WORK INSTRUCTION -> Among the entries below, extract exactly the lines that run from the one with "relative; width: 1125px;" through the one with "display: flex; flex-direction: column; padding-top: 8px;", both ends included.

-- DATA SECTION follows --

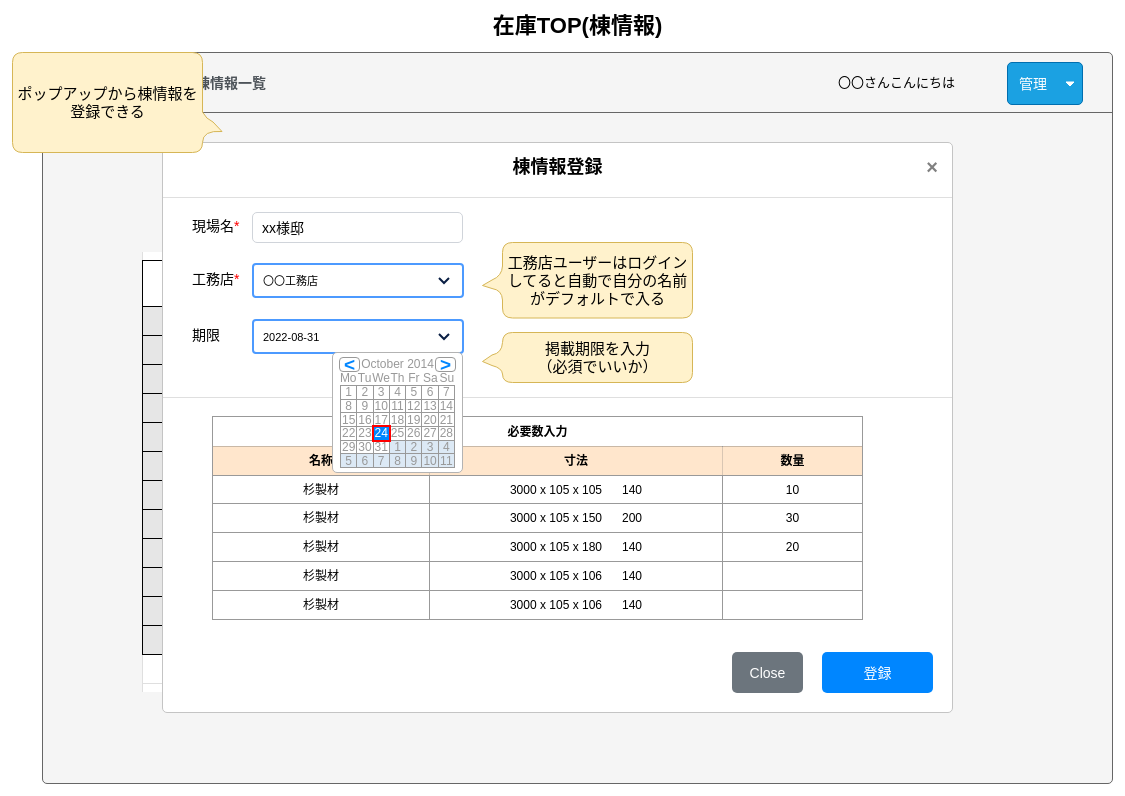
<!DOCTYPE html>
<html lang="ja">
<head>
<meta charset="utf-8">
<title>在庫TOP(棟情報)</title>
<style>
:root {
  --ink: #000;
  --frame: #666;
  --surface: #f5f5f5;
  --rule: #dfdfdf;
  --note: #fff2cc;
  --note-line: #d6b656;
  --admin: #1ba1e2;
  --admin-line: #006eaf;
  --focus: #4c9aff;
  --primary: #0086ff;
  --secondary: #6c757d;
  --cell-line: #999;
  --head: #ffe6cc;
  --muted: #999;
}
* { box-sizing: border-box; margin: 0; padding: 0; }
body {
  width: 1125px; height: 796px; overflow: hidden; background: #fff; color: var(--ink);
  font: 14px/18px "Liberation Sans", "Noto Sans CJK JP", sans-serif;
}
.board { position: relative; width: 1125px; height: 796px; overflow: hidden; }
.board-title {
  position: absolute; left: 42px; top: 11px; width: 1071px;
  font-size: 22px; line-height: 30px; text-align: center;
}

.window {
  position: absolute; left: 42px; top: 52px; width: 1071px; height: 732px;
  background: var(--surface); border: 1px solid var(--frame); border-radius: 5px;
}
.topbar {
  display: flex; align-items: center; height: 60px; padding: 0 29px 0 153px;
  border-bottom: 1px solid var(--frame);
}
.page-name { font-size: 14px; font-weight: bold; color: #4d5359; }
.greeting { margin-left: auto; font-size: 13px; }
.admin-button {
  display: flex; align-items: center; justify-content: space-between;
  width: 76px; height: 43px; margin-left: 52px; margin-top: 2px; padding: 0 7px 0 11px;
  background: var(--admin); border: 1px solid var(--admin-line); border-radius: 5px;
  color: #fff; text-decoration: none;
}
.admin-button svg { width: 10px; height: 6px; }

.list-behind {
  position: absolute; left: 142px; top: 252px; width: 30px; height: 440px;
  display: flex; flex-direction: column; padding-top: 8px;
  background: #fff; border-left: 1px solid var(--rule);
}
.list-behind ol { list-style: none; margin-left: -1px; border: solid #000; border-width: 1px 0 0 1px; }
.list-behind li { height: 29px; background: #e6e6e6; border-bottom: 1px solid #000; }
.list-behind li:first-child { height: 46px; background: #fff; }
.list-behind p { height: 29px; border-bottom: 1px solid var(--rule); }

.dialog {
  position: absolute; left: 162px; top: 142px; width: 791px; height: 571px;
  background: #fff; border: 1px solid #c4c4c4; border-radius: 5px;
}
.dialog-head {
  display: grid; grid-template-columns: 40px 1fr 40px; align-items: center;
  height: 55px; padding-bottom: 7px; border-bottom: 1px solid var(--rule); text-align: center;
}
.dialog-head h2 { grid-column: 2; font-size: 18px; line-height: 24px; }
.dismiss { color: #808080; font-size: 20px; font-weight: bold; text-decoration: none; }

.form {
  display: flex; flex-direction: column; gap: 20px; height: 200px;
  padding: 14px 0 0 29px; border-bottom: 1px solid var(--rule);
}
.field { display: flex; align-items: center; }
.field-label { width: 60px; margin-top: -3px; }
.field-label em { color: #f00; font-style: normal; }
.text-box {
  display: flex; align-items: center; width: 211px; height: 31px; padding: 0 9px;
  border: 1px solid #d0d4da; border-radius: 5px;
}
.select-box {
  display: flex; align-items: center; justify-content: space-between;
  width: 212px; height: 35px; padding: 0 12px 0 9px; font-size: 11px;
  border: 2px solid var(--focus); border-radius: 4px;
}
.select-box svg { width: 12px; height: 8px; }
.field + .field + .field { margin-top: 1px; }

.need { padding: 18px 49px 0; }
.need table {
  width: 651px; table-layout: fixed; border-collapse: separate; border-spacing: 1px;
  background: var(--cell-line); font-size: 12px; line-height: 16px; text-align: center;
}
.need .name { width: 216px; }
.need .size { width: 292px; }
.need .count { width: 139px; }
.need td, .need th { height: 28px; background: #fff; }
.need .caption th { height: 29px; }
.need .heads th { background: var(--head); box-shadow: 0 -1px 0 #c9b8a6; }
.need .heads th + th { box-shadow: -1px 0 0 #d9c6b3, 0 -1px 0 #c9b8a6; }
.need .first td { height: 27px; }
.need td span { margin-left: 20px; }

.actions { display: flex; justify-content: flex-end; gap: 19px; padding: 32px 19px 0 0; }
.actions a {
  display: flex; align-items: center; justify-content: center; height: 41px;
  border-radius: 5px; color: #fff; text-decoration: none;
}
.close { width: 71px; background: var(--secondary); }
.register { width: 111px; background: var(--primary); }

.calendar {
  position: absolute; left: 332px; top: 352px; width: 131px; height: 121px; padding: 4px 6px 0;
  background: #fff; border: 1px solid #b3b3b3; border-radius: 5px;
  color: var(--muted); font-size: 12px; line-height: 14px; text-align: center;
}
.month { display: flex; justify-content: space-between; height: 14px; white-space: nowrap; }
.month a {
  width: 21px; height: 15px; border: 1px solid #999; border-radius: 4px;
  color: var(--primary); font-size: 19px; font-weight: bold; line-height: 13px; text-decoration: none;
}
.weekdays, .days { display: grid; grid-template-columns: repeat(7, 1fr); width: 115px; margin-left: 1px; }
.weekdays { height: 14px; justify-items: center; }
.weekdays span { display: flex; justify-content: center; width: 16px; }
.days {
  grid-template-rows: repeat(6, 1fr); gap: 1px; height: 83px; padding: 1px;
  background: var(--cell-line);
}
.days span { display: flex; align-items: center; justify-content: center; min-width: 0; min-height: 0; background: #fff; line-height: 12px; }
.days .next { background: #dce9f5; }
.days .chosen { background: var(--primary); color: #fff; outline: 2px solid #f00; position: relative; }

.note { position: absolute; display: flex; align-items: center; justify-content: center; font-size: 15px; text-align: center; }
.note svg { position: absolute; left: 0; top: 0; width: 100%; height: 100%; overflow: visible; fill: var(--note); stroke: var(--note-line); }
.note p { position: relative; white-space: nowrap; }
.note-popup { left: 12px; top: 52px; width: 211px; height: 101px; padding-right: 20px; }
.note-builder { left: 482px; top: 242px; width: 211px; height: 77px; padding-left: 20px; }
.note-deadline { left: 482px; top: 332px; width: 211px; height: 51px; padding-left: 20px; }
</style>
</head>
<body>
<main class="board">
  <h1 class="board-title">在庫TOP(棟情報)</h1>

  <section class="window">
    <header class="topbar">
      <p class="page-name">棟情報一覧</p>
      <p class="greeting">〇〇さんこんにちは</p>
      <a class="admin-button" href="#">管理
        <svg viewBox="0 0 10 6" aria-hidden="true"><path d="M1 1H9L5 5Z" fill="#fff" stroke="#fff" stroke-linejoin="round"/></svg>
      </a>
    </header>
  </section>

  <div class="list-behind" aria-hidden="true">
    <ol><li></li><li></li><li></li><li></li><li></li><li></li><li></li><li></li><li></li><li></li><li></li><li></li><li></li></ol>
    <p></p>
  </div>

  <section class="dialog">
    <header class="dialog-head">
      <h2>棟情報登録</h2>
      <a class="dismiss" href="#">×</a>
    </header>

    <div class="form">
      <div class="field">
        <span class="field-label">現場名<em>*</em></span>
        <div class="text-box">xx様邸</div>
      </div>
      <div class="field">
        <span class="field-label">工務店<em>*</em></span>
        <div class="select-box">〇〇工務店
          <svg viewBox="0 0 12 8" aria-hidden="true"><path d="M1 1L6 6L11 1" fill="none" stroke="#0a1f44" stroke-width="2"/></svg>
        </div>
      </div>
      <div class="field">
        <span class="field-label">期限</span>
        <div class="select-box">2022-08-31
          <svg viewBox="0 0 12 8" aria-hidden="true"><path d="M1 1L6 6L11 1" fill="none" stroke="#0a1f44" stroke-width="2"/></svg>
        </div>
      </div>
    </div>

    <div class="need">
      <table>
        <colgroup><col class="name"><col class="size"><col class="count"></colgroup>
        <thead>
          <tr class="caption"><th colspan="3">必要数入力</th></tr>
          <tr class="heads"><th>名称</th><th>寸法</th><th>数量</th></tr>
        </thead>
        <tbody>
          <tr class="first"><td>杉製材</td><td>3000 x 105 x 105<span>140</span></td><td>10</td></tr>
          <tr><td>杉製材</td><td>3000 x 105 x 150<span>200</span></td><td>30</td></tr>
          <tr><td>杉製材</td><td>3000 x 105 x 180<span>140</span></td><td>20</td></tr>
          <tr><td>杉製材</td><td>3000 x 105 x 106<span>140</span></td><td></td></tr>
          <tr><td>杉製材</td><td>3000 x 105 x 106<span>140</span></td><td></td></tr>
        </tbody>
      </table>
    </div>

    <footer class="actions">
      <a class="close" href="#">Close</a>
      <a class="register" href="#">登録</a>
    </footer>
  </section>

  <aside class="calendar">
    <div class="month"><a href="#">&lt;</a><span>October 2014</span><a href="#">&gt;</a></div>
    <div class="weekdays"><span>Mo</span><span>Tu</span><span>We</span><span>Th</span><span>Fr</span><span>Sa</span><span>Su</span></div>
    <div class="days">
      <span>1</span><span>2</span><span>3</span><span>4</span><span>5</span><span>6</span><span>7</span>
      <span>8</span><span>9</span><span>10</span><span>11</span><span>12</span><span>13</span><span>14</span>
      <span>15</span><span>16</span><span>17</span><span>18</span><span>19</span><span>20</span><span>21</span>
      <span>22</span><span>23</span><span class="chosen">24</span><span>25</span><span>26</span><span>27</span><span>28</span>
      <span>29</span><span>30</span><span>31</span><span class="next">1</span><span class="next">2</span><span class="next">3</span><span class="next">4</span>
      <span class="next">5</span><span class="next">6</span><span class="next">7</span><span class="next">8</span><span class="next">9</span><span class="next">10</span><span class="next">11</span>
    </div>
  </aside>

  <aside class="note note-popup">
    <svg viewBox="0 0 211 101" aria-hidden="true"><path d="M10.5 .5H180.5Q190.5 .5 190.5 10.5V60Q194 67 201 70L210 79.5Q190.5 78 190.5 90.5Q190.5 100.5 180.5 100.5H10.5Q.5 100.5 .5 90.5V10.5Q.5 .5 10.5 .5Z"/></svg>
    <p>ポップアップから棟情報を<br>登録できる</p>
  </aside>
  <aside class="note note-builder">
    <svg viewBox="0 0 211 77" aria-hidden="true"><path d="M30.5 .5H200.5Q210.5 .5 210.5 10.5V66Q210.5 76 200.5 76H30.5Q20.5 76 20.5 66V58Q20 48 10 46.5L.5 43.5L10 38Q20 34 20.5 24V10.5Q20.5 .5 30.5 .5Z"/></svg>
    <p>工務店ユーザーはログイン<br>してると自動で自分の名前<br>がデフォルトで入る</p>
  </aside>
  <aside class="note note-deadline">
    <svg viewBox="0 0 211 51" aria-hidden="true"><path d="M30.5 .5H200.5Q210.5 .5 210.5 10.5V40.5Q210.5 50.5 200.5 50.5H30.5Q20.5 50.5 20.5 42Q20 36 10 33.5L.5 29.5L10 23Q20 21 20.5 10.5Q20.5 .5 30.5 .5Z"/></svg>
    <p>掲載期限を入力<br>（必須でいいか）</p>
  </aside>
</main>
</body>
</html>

-- DATA SECTION concluded --
-- DATA SECTION follows --

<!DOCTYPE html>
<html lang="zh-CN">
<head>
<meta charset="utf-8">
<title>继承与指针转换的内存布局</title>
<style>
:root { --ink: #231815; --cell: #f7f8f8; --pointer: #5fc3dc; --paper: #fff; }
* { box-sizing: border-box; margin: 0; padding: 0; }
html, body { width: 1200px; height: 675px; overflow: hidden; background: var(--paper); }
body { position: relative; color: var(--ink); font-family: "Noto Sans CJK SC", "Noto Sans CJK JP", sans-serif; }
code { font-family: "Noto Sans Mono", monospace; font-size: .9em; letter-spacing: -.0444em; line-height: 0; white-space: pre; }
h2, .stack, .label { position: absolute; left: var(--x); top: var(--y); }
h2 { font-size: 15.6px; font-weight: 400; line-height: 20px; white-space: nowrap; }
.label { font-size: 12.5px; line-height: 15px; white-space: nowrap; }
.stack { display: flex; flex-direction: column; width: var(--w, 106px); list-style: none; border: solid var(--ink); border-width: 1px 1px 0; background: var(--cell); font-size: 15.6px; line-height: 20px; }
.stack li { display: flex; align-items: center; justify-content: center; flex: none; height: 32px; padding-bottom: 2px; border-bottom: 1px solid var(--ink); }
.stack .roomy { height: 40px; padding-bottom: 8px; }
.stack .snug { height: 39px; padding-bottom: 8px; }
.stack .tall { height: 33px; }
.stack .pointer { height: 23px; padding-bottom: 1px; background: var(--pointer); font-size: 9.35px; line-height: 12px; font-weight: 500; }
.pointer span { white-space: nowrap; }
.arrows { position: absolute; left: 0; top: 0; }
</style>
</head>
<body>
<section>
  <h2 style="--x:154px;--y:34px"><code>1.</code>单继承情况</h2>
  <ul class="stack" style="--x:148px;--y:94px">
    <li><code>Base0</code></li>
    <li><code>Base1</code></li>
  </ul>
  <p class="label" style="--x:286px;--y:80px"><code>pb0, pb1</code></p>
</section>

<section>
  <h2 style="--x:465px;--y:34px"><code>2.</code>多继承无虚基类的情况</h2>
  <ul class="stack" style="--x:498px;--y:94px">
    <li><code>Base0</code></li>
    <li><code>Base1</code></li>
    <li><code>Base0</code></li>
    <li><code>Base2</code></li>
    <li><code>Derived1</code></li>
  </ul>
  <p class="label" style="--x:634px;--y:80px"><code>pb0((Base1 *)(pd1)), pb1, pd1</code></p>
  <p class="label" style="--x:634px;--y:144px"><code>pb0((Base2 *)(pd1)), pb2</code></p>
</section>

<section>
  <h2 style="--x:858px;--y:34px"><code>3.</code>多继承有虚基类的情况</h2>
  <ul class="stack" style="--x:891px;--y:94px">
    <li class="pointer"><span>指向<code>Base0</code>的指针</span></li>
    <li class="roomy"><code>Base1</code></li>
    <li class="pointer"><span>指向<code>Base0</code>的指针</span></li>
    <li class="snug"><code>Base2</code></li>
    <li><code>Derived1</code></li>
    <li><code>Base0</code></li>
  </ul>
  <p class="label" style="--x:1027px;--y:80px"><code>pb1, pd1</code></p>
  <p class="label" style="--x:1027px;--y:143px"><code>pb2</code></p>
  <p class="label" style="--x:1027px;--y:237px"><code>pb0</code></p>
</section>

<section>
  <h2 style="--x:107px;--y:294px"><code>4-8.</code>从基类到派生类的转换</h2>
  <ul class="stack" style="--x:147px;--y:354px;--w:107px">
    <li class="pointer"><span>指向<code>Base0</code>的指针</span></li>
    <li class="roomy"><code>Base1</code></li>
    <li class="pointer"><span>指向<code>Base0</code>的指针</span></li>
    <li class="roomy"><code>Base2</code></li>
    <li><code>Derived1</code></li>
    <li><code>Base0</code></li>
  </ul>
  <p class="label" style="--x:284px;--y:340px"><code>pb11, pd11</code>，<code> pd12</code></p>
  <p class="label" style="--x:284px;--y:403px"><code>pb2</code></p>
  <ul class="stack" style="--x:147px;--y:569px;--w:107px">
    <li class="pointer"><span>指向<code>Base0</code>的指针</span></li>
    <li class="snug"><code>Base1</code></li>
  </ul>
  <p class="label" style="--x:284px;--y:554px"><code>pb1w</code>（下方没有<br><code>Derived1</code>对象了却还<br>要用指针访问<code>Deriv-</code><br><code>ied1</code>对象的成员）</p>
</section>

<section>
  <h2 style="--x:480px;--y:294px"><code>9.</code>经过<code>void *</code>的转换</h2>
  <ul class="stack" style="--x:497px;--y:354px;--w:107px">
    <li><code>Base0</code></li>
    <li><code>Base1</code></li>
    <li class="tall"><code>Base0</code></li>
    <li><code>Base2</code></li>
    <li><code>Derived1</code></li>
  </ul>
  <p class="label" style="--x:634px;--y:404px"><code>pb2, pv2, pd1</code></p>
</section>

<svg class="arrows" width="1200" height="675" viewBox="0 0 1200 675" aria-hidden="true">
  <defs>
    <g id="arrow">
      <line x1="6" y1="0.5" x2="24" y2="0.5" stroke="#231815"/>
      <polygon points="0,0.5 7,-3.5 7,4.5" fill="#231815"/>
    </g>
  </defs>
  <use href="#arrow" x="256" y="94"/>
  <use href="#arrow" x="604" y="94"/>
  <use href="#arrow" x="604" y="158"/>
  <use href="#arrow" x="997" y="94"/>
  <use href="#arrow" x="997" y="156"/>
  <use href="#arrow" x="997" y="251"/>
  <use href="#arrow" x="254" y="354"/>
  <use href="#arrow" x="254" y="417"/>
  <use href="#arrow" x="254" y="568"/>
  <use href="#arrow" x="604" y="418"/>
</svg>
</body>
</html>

-- DATA SECTION concluded --

EXERCISE SOLUTION ->
.board { position: relative; width: 1125px; height: 796px; overflow: hidden; }
.board-title {
  position: absolute; left: 42px; top: 11px; width: 1071px;
  font-size: 22px; line-height: 30px; text-align: center;
}

.window {
  position: absolute; left: 42px; top: 52px; width: 1071px; height: 732px;
  background: var(--surface); border: 1px solid var(--frame); border-radius: 5px;
}
.topbar {
  display: flex; align-items: center; height: 60px; padding: 0 29px 0 153px;
  border-bottom: 1px solid var(--frame);
}
.page-name { font-size: 14px; font-weight: bold; color: #4d5359; }
.greeting { margin-left: auto; font-size: 13px; }
.admin-button {
  display: flex; align-items: center; justify-content: space-between;
  width: 76px; height: 43px; margin-left: 52px; margin-top: 2px; padding: 0 7px 0 11px;
  background: var(--admin); border: 1px solid var(--admin-line); border-radius: 5px;
  color: #fff; text-decoration: none;
}
.admin-button svg { width: 10px; height: 6px; }

.list-behind {
  position: absolute; left: 142px; top: 252px; width: 30px; height: 440px;
  display: flex; flex-direction: column; padding-top: 8px;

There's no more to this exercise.